Researchers from the American Chemical Society (ACS), led by Amitabha Chattopadhyay, department of cell biology at the Scripps Research Institute, have discovered a possible explanation for the symptoms of depression and anxiety that sometimes occur in patients taking the statin family of anti-cholesterol drugs and in patients on low-cholesterol diets.
Using the medication mevastatin, the researchers found that long-term use of the drug resulted in significant changes in the structure and function of serotonin cell receptors. In the ACS journal Biochemistry, the team wrote that “a significant reduction in the level of specific ligand binding and G-protein coupling to serotonin1A receptors upon chronic cholesterol depletion” was observed during the study.
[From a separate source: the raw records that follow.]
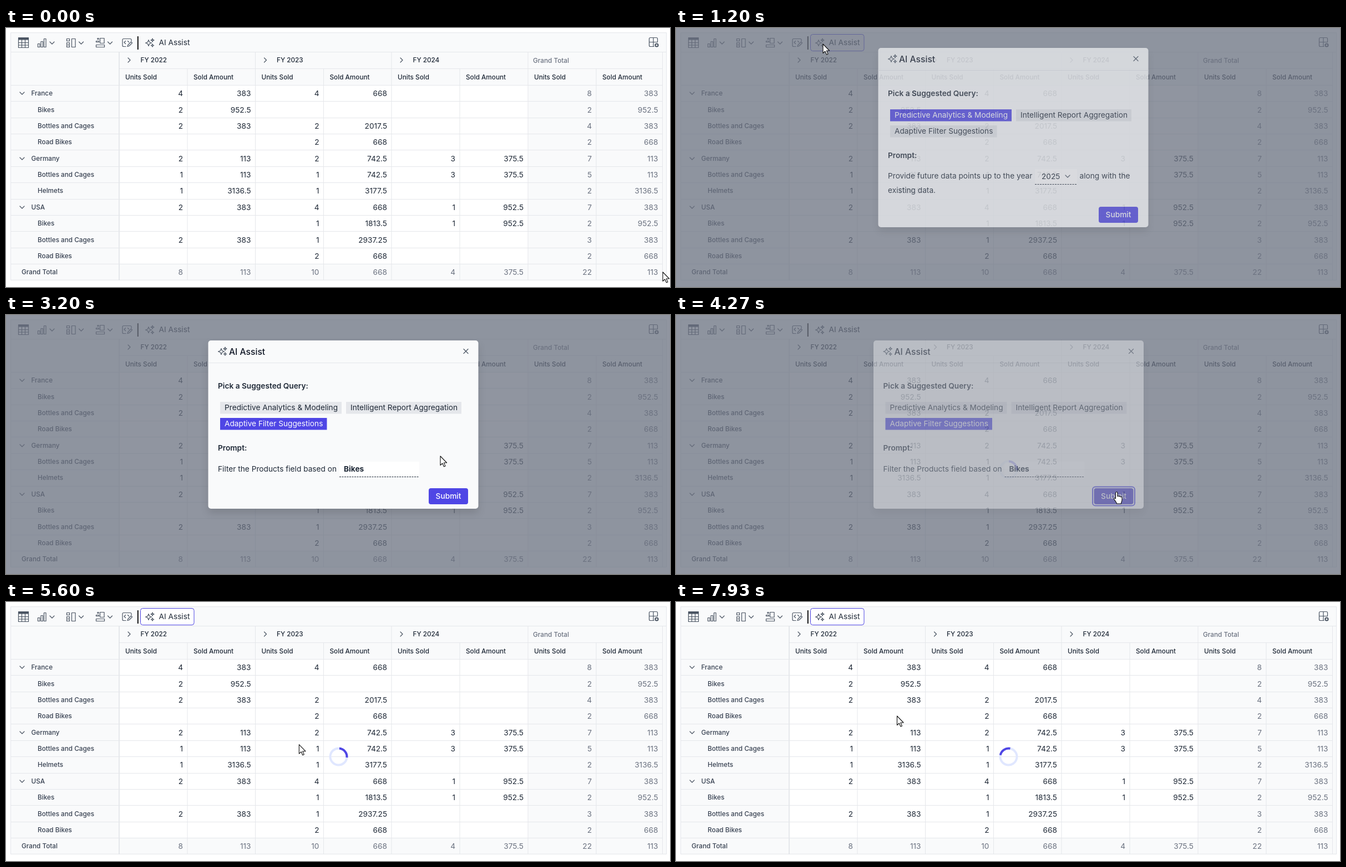
Write an HTML page that moves like this. It is 1197 px wide and 468 px high and loops after 8000 ms.

```html
<!DOCTYPE html>
<html lang="en">
<head>
<meta charset="utf-8">
<title>Pivot table assistant</title>
<style>
  html, body { margin: 0; width: 100%; height: 100%; overflow: hidden; background: #fff; }
  svg { display: block; }
  text { font-family: Inter, sans-serif; white-space: pre; }
  .icon { fill: none; stroke: #4b5563; stroke-width: 1.2; stroke-linecap: round; stroke-linejoin: round; }
  .solid { fill: #374151; }
  .dialog { filter: drop-shadow(0 8px 7px rgb(0 0 0 / .12)); }
  .pointer { fill: #fff; stroke: #111; stroke-width: 1.1; stroke-linejoin: round; }
</style>
</head>
<body>
<svg id="stage" width="1197" height="468" viewBox="0 0 1197 468"></svg>
<script>
const LOOP = 8000, FPS = 15;
const INK = '#1f2937', MUTED = '#6b7280', LINE = '#e5e7eb', PANEL = '#f9fafb', ACCENT = '#4f46e5';
const SMALL = 11.75, BODY = 13.7, LARGE = 15.66;

const rect = (x, y, w, h, fill, extra = '') =>
  `<rect x="${x}" y="${y}" width="${w}" height="${h}" fill="${fill}" ${extra}/>`;
const line = (x1, y1, x2, y2, color = LINE, extra = '') =>
  `<path d="M${x1} ${y1}L${x2} ${y2}" stroke="${color}" ${extra}/>`;
const icon = (d, extra = '') => `<path class="icon" d="${d}" ${extra}/>`;
// y is the middle of the capital letters
const text = (x, y, label, size = SMALL, weight = 500, fill = INK, anchor = 'start') =>
  `<text x="${x}" y="${y + size * 0.36}" font-size="${size}" font-weight="${weight}" fill="${fill}" text-anchor="${anchor}">${label}</text>`;
const chevronDown = (x, y) => icon(`M${x - 4} ${y - 2}l4 4 4-4`, 'stroke-width="1.5"');
const chevronRight = (x, y) => icon(`M${x - 2} ${y - 4}l4 4-4 4`, 'stroke-width="1.5"');
const star = (x, y, r) => {
  const q = r * 0.28;
  return `M${x} ${y - r}l${q} ${r - q} ${r - q} ${q} ${q - r} ${q} ${-q} ${r - q} ${-q} ${q - r} ${q - r} ${-q} ${r - q} ${-q}Z`;
};
const sparkle = (x, y) => icon(star(x - 2, y + .5, 5.5) + star(x + 5, y - 4.5, 3) + star(x + 5, y + 5, 2.6));

const columns = [204, 327, 449.5, 572.5, 695, 818, 941, 1064, 1183.5];
const rows = [
  'France,4,383,4,668,,,8,383',
  ' Bikes,2,952.5,,,,,2,952.5',
  ' Bottles and Cages,2,383,2,2017.5,,,4,383',
  ' Road Bikes,,,2,668,,,2,668',
  'Germany,2,113,2,742.5,3,375.5,7,113',
  ' Bottles and Cages,1,113,1,742.5,3,375.5,5,113',
  ' Helmets,1,3136.5,1,3177.5,,,2,3136.5',
  'USA,2,383,4,668,1,952.5,7,383',
  ' Bikes,,,1,1813.5,1,952.5,2,952.5',
  ' Bottles and Cages,2,383,1,2937.25,,,3,383',
  ' Road Bikes,,,2,668,,,2,668',
  'Grand Total,8,113,10,668,4,375.5,22,113',
];

function toolbar() {
  return icon('M22.5 17.5h18v18h-18ZM22.5 26.5h18M22.5 31h18M28.5 20v15.500M34.500 20v15.500') +
    rect(22, 17, 19, 4.5, '#4b5563') +
    icon('M57.500 28.500h3.500v6h-3.500ZM63 24.500h3.500v10H63ZM68.500 19.500h3.500v15h-3.500Z', 'stroke="#6b7280"') +
    icon('M109.500 19.500h5v4h-5ZM109.500 26.500h5v8h-5ZM118.500 19.500h6.500v15h-6.500ZM112 29v3') +
    icon('M162.500 25.500v-2h5v2ZM169.500 18.500h7.500v9h-7.500ZM162.500 30.500h15v4h-15ZM165 18.500h2v2h-2Z') +
    [83, 135.5, 187.5].map(x => chevronDown(x, 27)).join('') +
    icon('M216 33.500h-4a2 2 0 0 1-2-2v-10a2 2 0 0 1 2-2h12a2 2 0 0 1 2 2v2M215.500 23.500l-2.500 2.500 2.500 2.500M219.500 23.500l2 2M219 33.500l1-3 5.500-5.500 2 2-5.500 5.500Z') +
    rect(236.8, 15, 2, 24, '#111') +
    rect(242.5, 11.5, 96.500, 30, 'none', 'id="assist" rx="4"') +
    sparkle(259, 26.5) + text(275.5, 26.5, 'AI Assist', BODY, 400) +
    icon('M1168 33.500h-6.500a2 2 0 0 1-2-2v-12a2 2 0 0 1 2-2h11a2 2 0 0 1 2 2V25M1159.500 25.500h15M1167 17.500v16') +
    `<circle cx="1173" cy="31" r="2.600" fill="none" stroke="#4b5563" stroke-width="2"/>`;
}

function table() {
  const bottom = 455.500, rowTop = i => Math.round(103 + 29.36 * i) + .5;
  let out = rect(8.500, 8.500, 1182, 447, PANEL, `stroke="${LINE}"`) +
    rect(204, 103.5, 737, rowTop(11) - 103.5, '#fff') + line(8, 43.5, 1190, 43.5) + line(204, 73.5, 1184, 73.5);
  columns.forEach((x, i) => {
    out += line(x, i % 2 ? 73.5 : 43.5, x, bottom, i ? LINE : '#d1d5db');
    if (i < 8) out += text(x + 11, 88.5, i % 2 ? 'Sold Amount' : 'Units Sold');
  });
  ['FY 2022', 'FY 2023', 'FY 2024'].forEach((year, i) => {
    const x = columns[i * 2];
    out += chevronRight(x + 18, 58) + text(x + 38.5, 57.5, year);
  });
  out += text(950, 59, 'Grand Total', SMALL, 500, MUTED);
  rows.forEach((row, r) => {
    const [name, ...cells] = row.split(',');
    const y = Math.round(118.3 + 29.36 * r), last = r === rows.length - 1, child = name[0] === ' ';
    out += line(8, rowTop(r), 1184, rowTop(r));
    if (!child && !last) out += chevronDown(29, y);
    out += text(last ? 28 : child ? 57 : 45.5, y, name.trim(), SMALL, 500, '#374151');
    cells.forEach((cell, c) => {
      out += text(columns[c + 1] - 8, y, cell, BODY, 400, last || c > 5 ? MUTED : INK, 'end');
    });
  });
  return out;
}

function chip(x, y, w, label, active) {
  return rect(x, y, w, 21.5, active ? ACCENT : LINE) +
    text(x + 8, y + 10.5, label, BODY, 400, active ? '#fff' : INK);
}

function field(x, y, w, value, weight) {
  return rect(x, y, w, 27, '#fff') + line(x, y + 27.5, x + w, y + 27.5, INK, 'stroke-dasharray="3 1.500"') +
    text(x + (weight > 400 ? 8 : 12), y + 13.5, value, BODY, weight);
}

function dialog(id, top, height, active, prompt) {
  const submitY = height - 37;
  return `<g id="${id}" class="dialog" transform="translate(0 ${top})">` +
    rect(364.5, 0, 487, height, PANEL, 'rx="5"') + line(364.5, 40.5, 851.5, 40.5) +
    sparkle(390, 19.500) + text(402, 20.5, 'AI Assist', LARGE, 500, '#111827') +
    icon('M825 15.500l8 8m0-8l-8 8') +
    text(382, 82, 'Pick a Suggested Query:', BODY, 600) +
    chip(386, 111, 219, 'Predictive Analytics &amp; Modeling', active === 0) +
    chip(613, 111, 208, 'Intelligent Report Aggregation') +
    `<g class="suggestions">${chip(386, 140, 192.500, 'Adaptive Filter Suggestions', active === 2)}</g>` +
    text(382, 194.500, 'Prompt:', BODY, 600) + prompt +
    rect(759.5, submitY - 2.500, 76, 34, 'none', `class="ring" rx="5" stroke="${ACCENT}" stroke-width="2"`) +
    rect(762, submitY, 71, 29, ACCENT, 'class="submit" rx="4"') +
    text(797.500, submitY + 14.500, 'Submit', BODY, 500, '#fff', 'middle') + '</g>';
}

const stage = document.getElementById('stage');
stage.innerHTML = table() + toolbar() +
  `<g id="spinner" fill="none" stroke-width="4"><circle r="15" stroke="#e0e7ff"/>
   <path d="M10.600-10.600A15 15 0 0 1 10.600 10.600" stroke="${ACCENT}"/></g>` +
  rect(0, 0, 1197, 468, 'rgb(107 114 128 / .75)', 'id="overlay"') +
  '<g id="dialogs">' +
  dialog('predict', 36, 324, 0,
    text(382, 231.500, 'Provide future data points up to the year', BODY, 400) +
    field(647, 219, 76, '2025', 400) + chevronDown(706, 232) +
    text(727.5, 231.500, 'along with the', BODY, 400) + text(382, 257.500, 'existing data.', BODY, 400)) +
  dialog('filter', 46, 304, 2,
    text(382, 232.500, 'Filter the Products field based on', BODY, 400) + field(601, 219, 144, 'Bikes', 700)) +
  `</g><g id="cursor">
   <path id="arrow" class="pointer" d="M0 0V16.500L3.800 13 6.500 19 9 17.900 6.400 12H11.600Z"/>
   <path id="hand" class="pointer" transform="translate(-6 -1)" d="M4 13V2.500a1.700 1.700 0 0 1 3.400 0V9c0-1.600 2.800-1.600 3 .3 .3-1.300 2.600-1.100 2.700.7 .4-1 2.400-.7 2.400 1V15c0 3-1.600 4-1.600 7H6c0-2-2.600-4.500-4.800-8.300-1-1.900 1.200-2.800 2.800-.7Z"/></g>`;

// time, x, y
const path = [
  [0, 1184, 441], [40, 1184, 441], [600, 265, 29], [1400, 265, 29], [1870, 769, 255],
  [1900, 769, 255], [2200, 546, 196], [3030, 546, 196], [3190, 783, 255], [3330, 783, 255],
  [3800, 794.5, 320], [4580, 794.5, 320], [4830, 520, 345], [5060, 300, 361], [5300, 300, 361],
  [5670, 552, 247], [5730, 552.5, 239], [6930, 552.5, 239], [7400, 471, 215], [7930, 398.5, 206], [LOOP, 398.5, 206],
];

function cursorAt(t) {
  const i = path.findIndex(p => p[0] > t), [t0, x0, y0] = path[i - 1], [t1, x1, y1] = path[i];
  const p = (t - t0) / (t1 - t0), e = p * p * (3 - 2 * p);
  return [x0 + (x1 - x0) * e, y0 + (y1 - y0) * e];
}

const $ = selector => stage.querySelector(selector);
const set = (selector, attributes) => {
  for (const name in attributes) $(selector).setAttribute(name, attributes[name]);
};
const show = (selector, visible) => set(selector, { display: visible ? 'inline' : 'none' });
const within = (t, from, to) => t >= from && t < to;
const fade = p => 1 - (1 - Math.min(1, Math.max(0, p))) ** 2.2;

const OPEN = 1045, PICK = 2395, SUBMIT = 3990, CLOSE = 4130, FADE = 400;

function render(t) {
  const focused = within(t, OPEN, PICK) || t >= 4550;
  const hovered = within(t, 500, 1800);
  set('#assist', { stroke: focused ? ACCENT : 'none', fill: hovered ? '#f3f4f6' : focused ? '#fff' : 'none' });

  const open = within(t, OPEN, CLOSE + FADE);
  show('#overlay', open);
  show('#dialogs', open);
  set('#dialogs', {
    opacity: t < CLOSE ? fade((t - OPEN) / FADE) : 1 - fade((t - CLOSE) / FADE),
    transform: `translate(${t < CLOSE ? 0 : -8.500} 0)`,
  });
  show('#predict', t < PICK);
  show('#filter', t >= PICK);
  show('#predict .ring', false);
  show('#filter .ring', t >= SUBMIT);
  set('#predict .suggestions rect', { fill: t >= 2130 ? '#d1d5db' : LINE });
  set('#filter .submit', { fill: t >= 3500 ? '#4338ca' : ACCENT });

  show('#spinner', t >= CLOSE);
  set('#spinner', { transform: `translate(599.500 279.500) rotate(${30 + (t - 4533) * 0.2724})` });

  const hand = within(t, 2130, 3080) || within(t, 3500, 4620);
  set('#cursor', { transform: `translate(${cursorAt(t)})` });
  show('#hand', hand);
  show('#arrow', !hand);
}

function tick() {
  const t = performance.now() % LOOP;
  render(Math.min(Math.floor((t + 5) * FPS / 1000) * 1000 / FPS, LOOP - 1));
  requestAnimationFrame(tick);
}
tick();
</script>
</body>
</html>
```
When cells expressing serotonin1A were treated with mevastatin, it led to a “decrease in the diffusion coefficient and an increase in the mobile fraction of the receptor, as determined by fluorescence recovery after photobleaching measurements.” The team then replenished the mevastatin-treated cells with cholesterol, which “resulted in the recovery of specific ligand binding and G-protein coupling.”
According to the team, this study is the first to describe “the effect of long-term cholesterol depletion on this type of cell receptor, and suggest that chronic, low cholesterol levels in the brain might trigger anxiety and depression,” although they do note that the results “assume significance in view of recent reports highlighting the symptoms of anxiety and depression in humans upon statin administration, and the role of serotonin1A receptors in anxiety and depression.”